Pur Autre Vie

I'm not wrong, I'm just an asshole

Tuesday, August 22, 2017

Political Zones

Here's some Politics 101. Imagine an issue on which voters have views along a spectrum. And imagine that voters toward the middle of the spectrum regard the extremes with suspicion. In a two-party system, each party will try to form a coalition extending from the median voter (or the median voter + 1 or whatever) all the way to the end of the spectrum. Each party will also attack the other party's coalition by calling attention to its most extreme members (who, remember, are regarded with suspicion by "normal" voters).

And of course, to defend its coalition a party will downplay its most extreme members. By "downplay" I mostly mean "try to divert attention away from," because when they become the focus of attention, it becomes a lose/lose proposition for the party that encompasses those voters. Party leaders either have to disavow them, potentially alienating them and losing their votes, or support them, potentially alienating moderate voters. It is a hard choice, and so you'd rather not play the game in the first place. But circumstances can force your hand. By contrast, when a really extreme person within your coalition comes to prominence, you can sometimes win some easy credibility by loudly disavowing the person—the "Sister Souljah" effect.

So picture a number line that extends infinitely far in each direction, with the median voter at zero. Each party claims one half of the number line.
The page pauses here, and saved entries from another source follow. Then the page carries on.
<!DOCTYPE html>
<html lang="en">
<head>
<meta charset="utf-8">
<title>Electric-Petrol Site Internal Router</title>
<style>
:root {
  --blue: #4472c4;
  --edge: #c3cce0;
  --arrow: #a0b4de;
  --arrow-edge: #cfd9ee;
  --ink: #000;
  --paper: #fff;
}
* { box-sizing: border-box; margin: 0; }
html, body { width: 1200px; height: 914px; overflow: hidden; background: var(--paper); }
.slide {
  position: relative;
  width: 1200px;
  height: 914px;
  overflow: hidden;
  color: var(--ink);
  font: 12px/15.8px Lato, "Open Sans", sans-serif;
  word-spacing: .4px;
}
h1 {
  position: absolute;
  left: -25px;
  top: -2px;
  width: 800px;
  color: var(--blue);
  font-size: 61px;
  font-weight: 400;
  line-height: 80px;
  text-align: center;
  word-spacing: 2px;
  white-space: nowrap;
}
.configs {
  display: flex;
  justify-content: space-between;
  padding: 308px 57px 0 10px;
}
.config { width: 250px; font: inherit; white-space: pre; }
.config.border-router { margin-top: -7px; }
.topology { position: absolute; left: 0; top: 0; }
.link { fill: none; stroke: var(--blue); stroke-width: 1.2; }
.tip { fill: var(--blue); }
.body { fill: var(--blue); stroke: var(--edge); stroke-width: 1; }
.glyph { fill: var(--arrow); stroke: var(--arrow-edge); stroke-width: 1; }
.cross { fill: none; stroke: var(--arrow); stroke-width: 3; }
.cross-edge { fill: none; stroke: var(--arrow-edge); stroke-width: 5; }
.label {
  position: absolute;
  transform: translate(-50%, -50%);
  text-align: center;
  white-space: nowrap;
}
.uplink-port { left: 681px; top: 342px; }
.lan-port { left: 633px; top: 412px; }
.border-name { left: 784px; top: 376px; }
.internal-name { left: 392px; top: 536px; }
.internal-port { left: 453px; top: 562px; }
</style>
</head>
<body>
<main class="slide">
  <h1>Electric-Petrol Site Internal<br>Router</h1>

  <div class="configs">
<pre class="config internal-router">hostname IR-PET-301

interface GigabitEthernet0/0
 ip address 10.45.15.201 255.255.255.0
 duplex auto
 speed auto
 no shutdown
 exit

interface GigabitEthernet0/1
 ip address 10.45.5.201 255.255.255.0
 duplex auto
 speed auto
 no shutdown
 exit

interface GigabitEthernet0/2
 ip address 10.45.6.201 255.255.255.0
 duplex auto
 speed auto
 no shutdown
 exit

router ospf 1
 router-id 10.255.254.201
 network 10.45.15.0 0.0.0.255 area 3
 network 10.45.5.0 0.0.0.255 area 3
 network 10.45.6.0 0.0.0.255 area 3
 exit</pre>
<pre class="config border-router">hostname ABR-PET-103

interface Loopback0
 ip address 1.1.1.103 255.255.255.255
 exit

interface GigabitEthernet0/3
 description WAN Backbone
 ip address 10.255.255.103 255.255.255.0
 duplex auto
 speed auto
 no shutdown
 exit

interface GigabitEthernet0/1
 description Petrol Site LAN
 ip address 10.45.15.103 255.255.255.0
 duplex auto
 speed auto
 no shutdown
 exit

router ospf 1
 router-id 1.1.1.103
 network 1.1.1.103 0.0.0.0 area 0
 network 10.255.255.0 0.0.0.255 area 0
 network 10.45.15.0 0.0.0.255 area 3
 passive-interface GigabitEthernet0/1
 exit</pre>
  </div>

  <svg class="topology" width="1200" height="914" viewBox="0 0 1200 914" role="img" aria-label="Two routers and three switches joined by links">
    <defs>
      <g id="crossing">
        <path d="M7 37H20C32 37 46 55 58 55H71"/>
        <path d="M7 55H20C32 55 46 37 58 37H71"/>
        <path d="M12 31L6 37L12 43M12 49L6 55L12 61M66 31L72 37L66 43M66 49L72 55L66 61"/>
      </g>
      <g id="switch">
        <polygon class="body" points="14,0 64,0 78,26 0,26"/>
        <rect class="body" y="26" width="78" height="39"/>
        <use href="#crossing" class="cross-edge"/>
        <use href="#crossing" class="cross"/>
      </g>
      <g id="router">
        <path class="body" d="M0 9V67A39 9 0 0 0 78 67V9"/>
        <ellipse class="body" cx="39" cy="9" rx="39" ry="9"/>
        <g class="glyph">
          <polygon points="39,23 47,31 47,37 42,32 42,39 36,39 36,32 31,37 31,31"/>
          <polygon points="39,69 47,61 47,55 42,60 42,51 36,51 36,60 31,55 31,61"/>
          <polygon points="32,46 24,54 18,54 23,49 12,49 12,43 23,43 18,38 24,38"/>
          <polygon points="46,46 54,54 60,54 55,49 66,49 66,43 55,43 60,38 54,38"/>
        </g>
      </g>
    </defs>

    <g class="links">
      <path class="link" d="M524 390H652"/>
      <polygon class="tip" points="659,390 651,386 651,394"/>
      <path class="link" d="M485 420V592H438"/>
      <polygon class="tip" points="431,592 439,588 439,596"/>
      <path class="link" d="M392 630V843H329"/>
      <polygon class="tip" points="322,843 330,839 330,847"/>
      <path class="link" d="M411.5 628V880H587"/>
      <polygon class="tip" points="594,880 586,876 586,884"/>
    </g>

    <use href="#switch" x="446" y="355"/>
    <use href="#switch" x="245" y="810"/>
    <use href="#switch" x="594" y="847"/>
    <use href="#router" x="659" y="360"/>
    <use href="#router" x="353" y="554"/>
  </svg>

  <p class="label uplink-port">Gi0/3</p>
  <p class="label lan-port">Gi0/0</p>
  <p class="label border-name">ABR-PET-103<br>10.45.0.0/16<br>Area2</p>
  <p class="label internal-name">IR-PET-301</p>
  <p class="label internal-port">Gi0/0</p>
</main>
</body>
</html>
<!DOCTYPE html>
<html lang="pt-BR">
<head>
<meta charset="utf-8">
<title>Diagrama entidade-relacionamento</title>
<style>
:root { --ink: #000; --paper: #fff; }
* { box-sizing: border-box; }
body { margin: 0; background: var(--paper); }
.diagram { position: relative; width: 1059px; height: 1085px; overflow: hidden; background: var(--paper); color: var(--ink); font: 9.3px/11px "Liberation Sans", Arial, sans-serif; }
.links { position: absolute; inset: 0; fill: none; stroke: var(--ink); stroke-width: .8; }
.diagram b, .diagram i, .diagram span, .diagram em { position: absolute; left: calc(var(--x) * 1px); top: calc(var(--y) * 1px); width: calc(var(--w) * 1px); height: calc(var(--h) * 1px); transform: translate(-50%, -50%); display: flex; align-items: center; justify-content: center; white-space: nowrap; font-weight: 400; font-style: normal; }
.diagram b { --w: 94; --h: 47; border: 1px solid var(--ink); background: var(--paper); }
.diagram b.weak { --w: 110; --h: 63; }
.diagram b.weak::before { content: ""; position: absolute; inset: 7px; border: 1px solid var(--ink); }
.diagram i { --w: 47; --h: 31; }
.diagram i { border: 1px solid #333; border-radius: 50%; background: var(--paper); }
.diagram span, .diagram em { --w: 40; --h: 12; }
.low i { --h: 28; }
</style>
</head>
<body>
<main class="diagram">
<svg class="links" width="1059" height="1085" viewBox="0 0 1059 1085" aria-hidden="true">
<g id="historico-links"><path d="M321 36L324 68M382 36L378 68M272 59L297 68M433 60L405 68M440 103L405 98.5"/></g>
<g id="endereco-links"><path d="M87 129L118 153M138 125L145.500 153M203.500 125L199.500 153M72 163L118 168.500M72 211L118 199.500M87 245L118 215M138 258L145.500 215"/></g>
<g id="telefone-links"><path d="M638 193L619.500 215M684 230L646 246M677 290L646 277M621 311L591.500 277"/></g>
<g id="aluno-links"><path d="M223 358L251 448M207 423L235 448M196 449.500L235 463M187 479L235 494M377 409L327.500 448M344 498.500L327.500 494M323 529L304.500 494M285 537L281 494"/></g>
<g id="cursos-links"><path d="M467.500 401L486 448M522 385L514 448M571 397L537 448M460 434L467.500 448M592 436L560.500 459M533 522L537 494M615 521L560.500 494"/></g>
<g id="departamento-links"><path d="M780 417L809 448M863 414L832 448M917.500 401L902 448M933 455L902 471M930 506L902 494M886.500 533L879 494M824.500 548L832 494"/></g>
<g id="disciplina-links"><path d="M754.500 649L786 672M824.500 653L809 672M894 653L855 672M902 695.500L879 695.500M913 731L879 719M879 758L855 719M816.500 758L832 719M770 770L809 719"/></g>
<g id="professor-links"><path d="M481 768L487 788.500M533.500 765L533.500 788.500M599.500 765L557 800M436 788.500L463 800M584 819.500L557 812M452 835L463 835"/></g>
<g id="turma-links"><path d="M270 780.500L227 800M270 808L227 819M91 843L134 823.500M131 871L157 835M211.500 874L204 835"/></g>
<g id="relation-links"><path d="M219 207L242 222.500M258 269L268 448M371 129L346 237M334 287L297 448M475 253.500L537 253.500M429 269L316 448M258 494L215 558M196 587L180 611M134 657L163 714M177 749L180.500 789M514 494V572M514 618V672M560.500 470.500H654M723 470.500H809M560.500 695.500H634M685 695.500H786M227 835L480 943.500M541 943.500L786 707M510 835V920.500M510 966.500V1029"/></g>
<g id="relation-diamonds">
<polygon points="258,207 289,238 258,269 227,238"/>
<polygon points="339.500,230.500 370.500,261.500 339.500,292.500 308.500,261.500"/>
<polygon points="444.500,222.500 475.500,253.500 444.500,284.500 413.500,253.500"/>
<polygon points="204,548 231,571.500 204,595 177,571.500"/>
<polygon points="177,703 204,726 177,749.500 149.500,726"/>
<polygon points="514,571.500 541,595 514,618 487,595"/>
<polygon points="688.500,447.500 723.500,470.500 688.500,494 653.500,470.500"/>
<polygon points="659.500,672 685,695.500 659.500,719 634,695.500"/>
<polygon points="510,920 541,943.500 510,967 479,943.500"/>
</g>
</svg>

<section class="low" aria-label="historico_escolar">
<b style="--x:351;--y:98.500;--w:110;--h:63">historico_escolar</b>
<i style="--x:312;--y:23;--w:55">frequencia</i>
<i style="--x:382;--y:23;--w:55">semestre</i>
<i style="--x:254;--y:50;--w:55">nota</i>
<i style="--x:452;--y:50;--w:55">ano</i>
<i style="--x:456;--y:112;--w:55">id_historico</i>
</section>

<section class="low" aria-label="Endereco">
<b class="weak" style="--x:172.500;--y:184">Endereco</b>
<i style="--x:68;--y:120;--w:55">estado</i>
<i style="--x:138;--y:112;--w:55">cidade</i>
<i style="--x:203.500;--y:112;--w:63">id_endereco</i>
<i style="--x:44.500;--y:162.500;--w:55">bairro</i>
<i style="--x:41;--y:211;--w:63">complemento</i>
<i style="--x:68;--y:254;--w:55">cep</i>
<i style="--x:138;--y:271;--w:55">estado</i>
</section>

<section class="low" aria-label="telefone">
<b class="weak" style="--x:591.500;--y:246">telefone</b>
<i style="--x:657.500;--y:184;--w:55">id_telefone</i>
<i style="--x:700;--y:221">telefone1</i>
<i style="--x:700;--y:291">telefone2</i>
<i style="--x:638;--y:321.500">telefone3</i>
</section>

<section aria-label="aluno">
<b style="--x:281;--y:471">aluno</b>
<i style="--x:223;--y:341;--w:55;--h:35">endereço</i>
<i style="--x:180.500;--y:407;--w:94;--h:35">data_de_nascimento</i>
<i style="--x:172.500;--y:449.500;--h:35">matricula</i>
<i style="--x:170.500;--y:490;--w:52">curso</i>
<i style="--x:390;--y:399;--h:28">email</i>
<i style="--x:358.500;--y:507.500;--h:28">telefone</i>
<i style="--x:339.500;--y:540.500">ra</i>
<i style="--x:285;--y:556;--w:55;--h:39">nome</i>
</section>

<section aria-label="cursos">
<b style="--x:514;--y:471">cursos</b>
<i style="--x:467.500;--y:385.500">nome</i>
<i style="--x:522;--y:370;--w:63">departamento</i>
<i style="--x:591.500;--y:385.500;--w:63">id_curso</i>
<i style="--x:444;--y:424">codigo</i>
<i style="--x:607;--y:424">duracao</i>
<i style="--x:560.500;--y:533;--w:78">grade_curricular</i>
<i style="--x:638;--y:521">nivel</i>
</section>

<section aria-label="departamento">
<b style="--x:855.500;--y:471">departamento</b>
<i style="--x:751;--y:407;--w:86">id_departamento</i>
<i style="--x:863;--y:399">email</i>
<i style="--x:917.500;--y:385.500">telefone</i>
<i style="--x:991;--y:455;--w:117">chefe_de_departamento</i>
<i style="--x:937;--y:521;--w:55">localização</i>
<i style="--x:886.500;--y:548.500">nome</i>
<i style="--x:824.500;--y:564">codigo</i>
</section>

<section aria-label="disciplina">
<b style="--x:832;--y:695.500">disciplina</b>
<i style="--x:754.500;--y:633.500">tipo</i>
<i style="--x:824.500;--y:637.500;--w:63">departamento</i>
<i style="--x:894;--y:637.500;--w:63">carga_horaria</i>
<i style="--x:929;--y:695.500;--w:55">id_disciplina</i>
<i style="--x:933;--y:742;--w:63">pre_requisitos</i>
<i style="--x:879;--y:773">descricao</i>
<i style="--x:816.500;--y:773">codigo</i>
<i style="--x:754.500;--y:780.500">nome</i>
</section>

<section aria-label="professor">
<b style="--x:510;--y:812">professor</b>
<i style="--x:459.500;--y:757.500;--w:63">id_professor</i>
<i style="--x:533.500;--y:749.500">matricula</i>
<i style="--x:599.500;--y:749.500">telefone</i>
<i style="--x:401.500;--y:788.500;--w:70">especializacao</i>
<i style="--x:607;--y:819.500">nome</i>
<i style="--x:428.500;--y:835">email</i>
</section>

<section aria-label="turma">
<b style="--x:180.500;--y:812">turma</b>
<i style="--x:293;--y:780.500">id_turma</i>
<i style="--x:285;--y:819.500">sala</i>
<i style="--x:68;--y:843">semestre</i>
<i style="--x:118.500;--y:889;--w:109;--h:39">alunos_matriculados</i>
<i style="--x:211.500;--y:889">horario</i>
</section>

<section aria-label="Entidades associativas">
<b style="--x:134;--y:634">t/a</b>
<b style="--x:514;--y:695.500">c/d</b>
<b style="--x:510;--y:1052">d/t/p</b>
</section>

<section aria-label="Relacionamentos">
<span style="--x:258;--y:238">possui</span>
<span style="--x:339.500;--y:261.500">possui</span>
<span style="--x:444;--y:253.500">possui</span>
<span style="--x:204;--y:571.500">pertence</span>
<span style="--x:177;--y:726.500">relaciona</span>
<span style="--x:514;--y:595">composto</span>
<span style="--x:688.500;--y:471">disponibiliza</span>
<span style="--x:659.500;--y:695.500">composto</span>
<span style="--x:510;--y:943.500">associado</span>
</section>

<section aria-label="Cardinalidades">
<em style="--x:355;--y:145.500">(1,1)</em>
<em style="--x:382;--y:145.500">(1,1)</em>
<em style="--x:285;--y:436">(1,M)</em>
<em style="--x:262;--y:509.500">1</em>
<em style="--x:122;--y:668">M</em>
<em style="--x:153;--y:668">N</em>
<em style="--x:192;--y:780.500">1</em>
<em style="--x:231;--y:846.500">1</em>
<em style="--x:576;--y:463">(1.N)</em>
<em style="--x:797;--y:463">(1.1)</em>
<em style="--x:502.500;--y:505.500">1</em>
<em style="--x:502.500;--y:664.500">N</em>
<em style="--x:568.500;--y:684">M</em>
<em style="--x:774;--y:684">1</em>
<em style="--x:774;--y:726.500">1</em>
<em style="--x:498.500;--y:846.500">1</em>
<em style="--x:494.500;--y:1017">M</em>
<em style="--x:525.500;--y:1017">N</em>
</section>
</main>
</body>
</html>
Then each party has to divide its portion of the line into a few zones. The easiest is the zone closest to zero—these are the party's most numerous and most unembarrassing members, and the party is happy to highlight how well it is serving them. Beyond that is a zone containing members that the party will defend if forced to, but would rather not emphasize. Beyond that are members that the party will disavow if forced to, but would rather not emphasize. And then beyond that are members that the party will opportunistically disavow when the occasion arises. These are not sharp lines, by the way, nor are they unchangeable. In fact there are often intra-party disagreements about where to draw them. And there are probably interstitial spaces where you refuse to disavow, refuse to defend, and let the voters draw whatever implications they will.

You can see this play out with Donald Trump. I'll focus on two examples. First, we saw the dynamic fail in 2016 in the sense that mainstream voters didn't (sufficiently) punish the Republicans for embracing birtherism, racism, sexual assault, etc. The Republican Party equivocated on which zone Trump belonged in, and ultimately of course he was invited into the inner sanctums of the party. (This amounted to a realignment in which racial extremists were brought toward the center of the party and free traders et al. were pushed away. But I won't focus on that issue here.)

Clinton (and Obama before her) made a hard play along the lines I outlined above, but voters simply couldn't get very worked up about Trump's bigotry etc. This is the "Trump problem" in a nutshell. He has revealed that U.S. voters will not necessarily reject the most abhorrent of people and ideas, and so we are left to wonder what else voters will accept. Where is the "extreme zone" that the Republicans will be punished for tolerating? It doesn't seem to exist.

And that is also what I think was going on after the events in Charlottesville. Trump's coalition extends from relatively normal voters all the way out to murderous white supremacists. Now, fortunately for Trump there are very few murderous white supremacists in his coalition, and so it seems apparent that he could have safely disavowed them (in fact, he could have done so to his own considerable advantage, I think). But Trump doesn't seem to know that play. To Trump, it seems that white supremacists are in the "defend but don't emphasize" space, and murderous white supremacists are in the "don't emphasize but definitely don't criticize unless you absolutely have to" zone.

Why might this be? For two reasons that I can think of. First, while the conservative coalition contains very few people willing to mow down anti-racism protesters, it seems to contain a lot of people who strongly sympathize with anyone who does so (note that the linked article was published before the events in Charlottesville). Just as the electorate doesn't seem to contain enough anti-racists to hold our democracy together, it might contain too many racists for Trump to feel safe criticizing them.

But also I think a certain strand of conservatives rejects the whole concept of a zone on the political spectrum that is beyond the pale. Conservatives hate the dynamic where an idiotic conservative is held up as emblematic and then they are forced to distance themselves. Partly, I think, this is because a faction of the Republican Party has strategically used these zone-drawing decisions as a way of enforcing its own dominance in the party. Trump represents the rejection of that faction and the repudiation of its tactics.

So anyway that's where Trump found himself, handed a seemingly golden opportunity to burnish his credentials, but temperamentally unwilling to disavow white supremacists for racism or even for terrorism.

I guess I am rambling at this point so I'll shut up. But I think this is an important dynamic and a helpful framework for understanding recent political events.